“Pop-culture wise, hip-hop has done a lot of the heavy lifting for Polo over the last 25 years,” says internet personality and avid Polo collector Dallas Penn.
But Penn doesn’t think the re-launches are a “money grab” per se. “[Ralph] realized, from [seeing] other brands, that he was leaving a lot of money on the table,” he states, “but it wouldn’t make sense if Polo was doing this to get their bottom-line up because they didn’t make enough items. And he’s not making money off of the resale.”
According to Penn, who says he’s hyped for the new Snow Beach collection, the re-release is an indirect acknowledgement from Polo—much like the signing of Tyson Beckford back in 1993. Beckford, then a 23-year-old black model from the Bronx, became the face of Polo Sport and was a far cry from the white, preppy models the brand had primarily been using. Many, including Penn, saw it as the company’s way of tipping its cap to the ‘hood. There was something powerful in seeing someone that looked like you and your friends in a national campaign like Polo Sport.
Polo’s recognition of hip-hop wasn’t as straightforward as Tommy Hilfiger’s, who seeded rappers and singers with garments, most notably Aaliyah, who herself appeared in a Tommy commercial. But maybe the label didn’t necessarily have to. The decision to remain neutral and not pander to hip-hop has kept it more relevant than Tommy over the years.
It’s hard to pinpoint exactly why Polo decided to bring back both the Snow Beach and ‘92 Stadium collections. Polo declined to comment for this piece and would only speak on background, but according to a representative for the brand, the company re-released the original Snow Beach collection because it’s been deeply embraced by streetwear collectors. They also wanted the re-launch to be authentic and to create product and imagery that connected with ‘Lo heads today. Still, there’s no denying that the brand is aware of the Lo-Lifes and the impact hip-hop has had on its brand. Tom Gould, who co-published the book Bury Me With the Lo On with Lo-Life founder Thirstin Howl III, shot the new Snow Beach campaigns for Polo. Earlier today Just Blaze posted on Instagram that he and Raekwon surprised everyone waiting on line at Polo's NYC Prince Street store. According to Raekwon's manager, Polo reached out to Just Blaze, who insisted Raekwon be there.

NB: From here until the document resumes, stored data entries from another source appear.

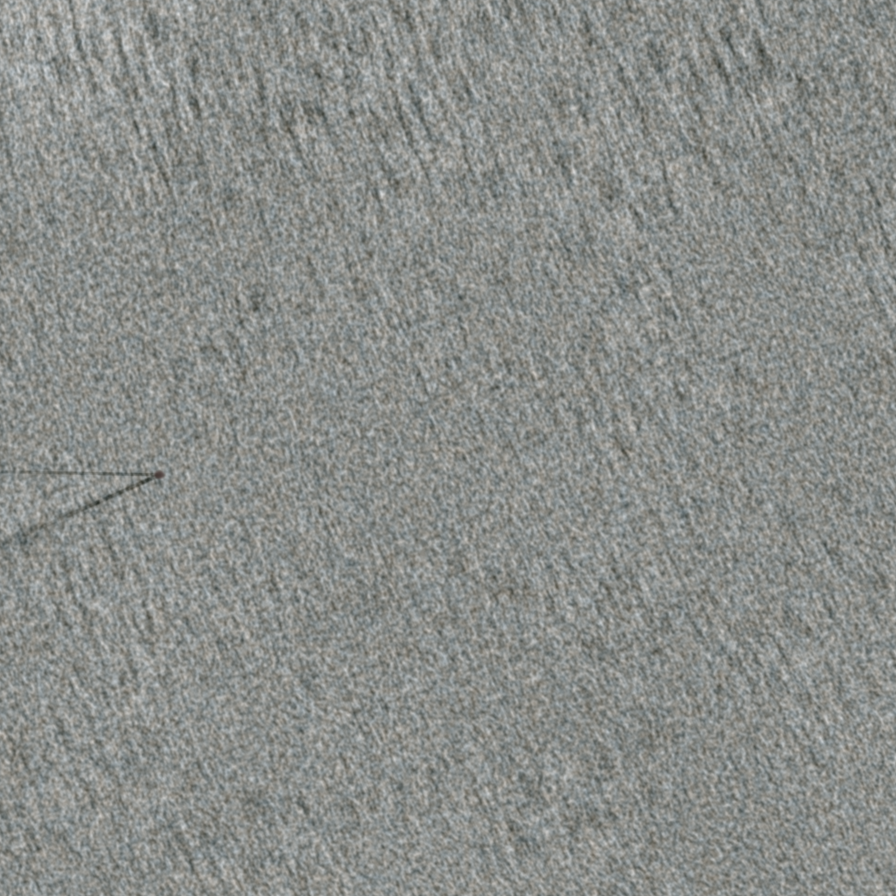
Give the GLSL for this texture, as a Shadertoy shader.

```glsl
// Grey-green open water seen from above: patchy slanted wind ripples under
// a fine grain, with one small boat drawing a V wake at the left.
// Ripples and grain are stretched gradient noise in a gently bent frame.

vec2 randomGradient(vec2 cell) {
    vec3 h = fract(vec3(cell.xyx) * vec3(0.1031, 0.1030, 0.0973));
    h += dot(h, h.yzx + 33.33);
    float angle = 6.2832 * fract((h.x + h.y) * h.z);
    return vec2(cos(angle), sin(angle));
}

float gradientNoise(vec2 p) {
    vec2 i = floor(p), f = fract(p);
    vec2 u = f * f * f * (f * (f * 6.0 - 15.0) + 10.0);
    vec2 e = vec2(0.0, 1.0);
    float low = mix(dot(randomGradient(i), f),
                    dot(randomGradient(i + e.yx), f - e.yx), u.x);
    float high = mix(dot(randomGradient(i + e), f - e),
                     dot(randomGradient(i + e.yy), f - e.yy), u.x);
    return mix(low, high, u.y);
}

// x runs across the ripples, y along them; they lean over to the lower right
vec2 rippleFrame(vec2 p) {
    float bend = 0.12 * p.x * p.y - 0.06 * p.y * p.y;
    float wobble = 0.006 * gradientNoise(p * 7.0 + 40.0);
    return vec2(dot(p, vec2(0.91, 0.41)) + bend + wobble,
                dot(p, vec2(-0.41, 0.91)));
}

float segmentDistance(vec2 p, vec2 a, vec2 b) {
    vec2 d = b - a;
    return length(p - a - d * clamp(dot(p - a, d) / dot(d, d), 0.0, 1.0));
}

float windRipples(vec2 p, vec2 r) {
    float patches = gradientNoise(p * 5.0 + 11.0) + 0.7 * gradientNoise(p * 13.0 + 5.0);
    float strength = 0.65 + 0.55 * smoothstep(0.45, 1.0, p.y) + 1.1 * patches;
    float streaks = gradientNoise(r * vec2(92.0, 19.0) + 3.0)
                  + 0.5 * gradientNoise(r * vec2(135.0, 34.0) + 70.0);
    return 0.15 * max(strength, 0.15) * (streaks - 0.35 * streaks * streaks);
}

float waterGrain(vec2 p, vec2 r) {
    return 0.19 * gradientNoise(r * vec2(170.0, 105.0) + 20.0)
         + 0.17 * gradientNoise(r * vec2(235.0, 185.0) + 90.0)
         + 0.09 * gradientNoise(mat2(0.8, 0.6, -0.6, 0.8) * p * 270.0 + 400.0);
}

// Brightness change from the wake: two dark arms around a lighter, ribbed wedge
float wake(vec2 p, vec2 boat) {
    float behind = boat.x - p.x;
    float drop = boat.y - p.y;
    float upperArm = segmentDistance(p, boat, vec2(-0.02, 0.474));
    float lowerArm = segmentDistance(p, boat, vec2(-0.02, 0.382));
    float fade = smoothstep(0.22, 0.0, behind);
    float inside = smoothstep(0.0, 0.006, drop)
                 * smoothstep(0.0, 0.010, 0.44 * behind - drop)
                 * smoothstep(0.0, 0.03, behind);
    float ribs = sin(dot(p, vec2(0.93, 0.36)) * 780.0 + 4.0 * gradientNoise(p * 40.0));
    float shade = inside * (0.025 + 0.035 * ribs * smoothstep(0.035, 0.005, lowerArm));
    shade -= (0.05 + 0.12 * fade) * smoothstep(0.0030, 0.0004, upperArm);
    shade -= (0.03 + 0.15 * fade) * smoothstep(0.0038, 0.0006, lowerArm);
    shade -= 0.05 * smoothstep(0.003 + 0.09 * max(behind, 0.0), 0.0, lowerArm);
    return shade;
}

void mainImage(out vec4 fragColor, in vec2 fragCoord) {
    vec2 p = fragCoord / iResolution.y;
    vec2 r = rippleFrame(p);
    vec2 boat = vec2(0.178, 0.470);

    // Broad light, with a glow in the upper left corner
    float light = 0.03 * gradientNoise(p * 3.0 + 8.0);
    light += 0.07 * smoothstep(0.28, 0.0, length(p - vec2(0.04, 1.0)));

    light += windRipples(p, r) + waterGrain(p, r) + wake(p, boat);

    // Faint warm and cool speckle over the grey-green base
    float tint = gradientNoise(p * 120.0 + 150.0) + 0.6 * gradientNoise(p * 31.0 + 60.0);
    vec3 color = vec3(0.542, 0.553, 0.541) + light * vec3(1.0, 0.98, 1.02);
    color += tint * vec3(0.035, 0.0, -0.03);

    // The boat, a small dark reddish speck
    float hull = smoothstep(0.0065, 0.002, length((p - boat) * vec2(0.8, 1.0)));
    color = mix(color, vec3(0.31, 0.25, 0.24), 0.85 * hull);

    fragColor = vec4(clamp(color, 0.0, 1.0), 1.0);
}
```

Hip-hop doesn’t need Ralph Lauren. Hip-hop has never needed anybody or any brand for anything. Would Polo openly acknowledging hip-hop be cool? Sure. But the company runs the risk of being viewed as corny panderers, and nobody likes to be pandered to. As of right now, Polo Ralph Lauren is still the benchmark when it comes to American fashion, and has never stolen a hip-hop aesthetic and trotted it out as if it were its own idea. Polo and hip-hop fit naturally like a handshake. Turning its nose up and pretending we haven’t helped the brand in terms of visibility and free marketing makes us covet Polo even more; it’s a genius move on the brand’s part.
Still, an ad campaign with Raekwon rocking the Snow Beach on a wintery mountain would’ve been incredible and extremely important to Polo/rap relations. “They shoulda called me,” Raekwon recently told Complex. “I felt a little bit insulted that I didn’t get a personal call. But, like I said, I want to talk to Ralph Lauren personally and tell him, ‘Yo, you know the boy who did those for you. Just call me. Say, ‘What up?’” And he’s right.
You can see Raekwon, 2 Chainz, Young Dro, Just Blaze, Tyson Beckford, the Lo-Lifes, and many more talk about their love and appreciation for Polo Ralph Lauren, and how hip-hop impacted the brand when we release our documentary Horse Power on Tuesday, Feb. 13, 2017. Check out the trailer here.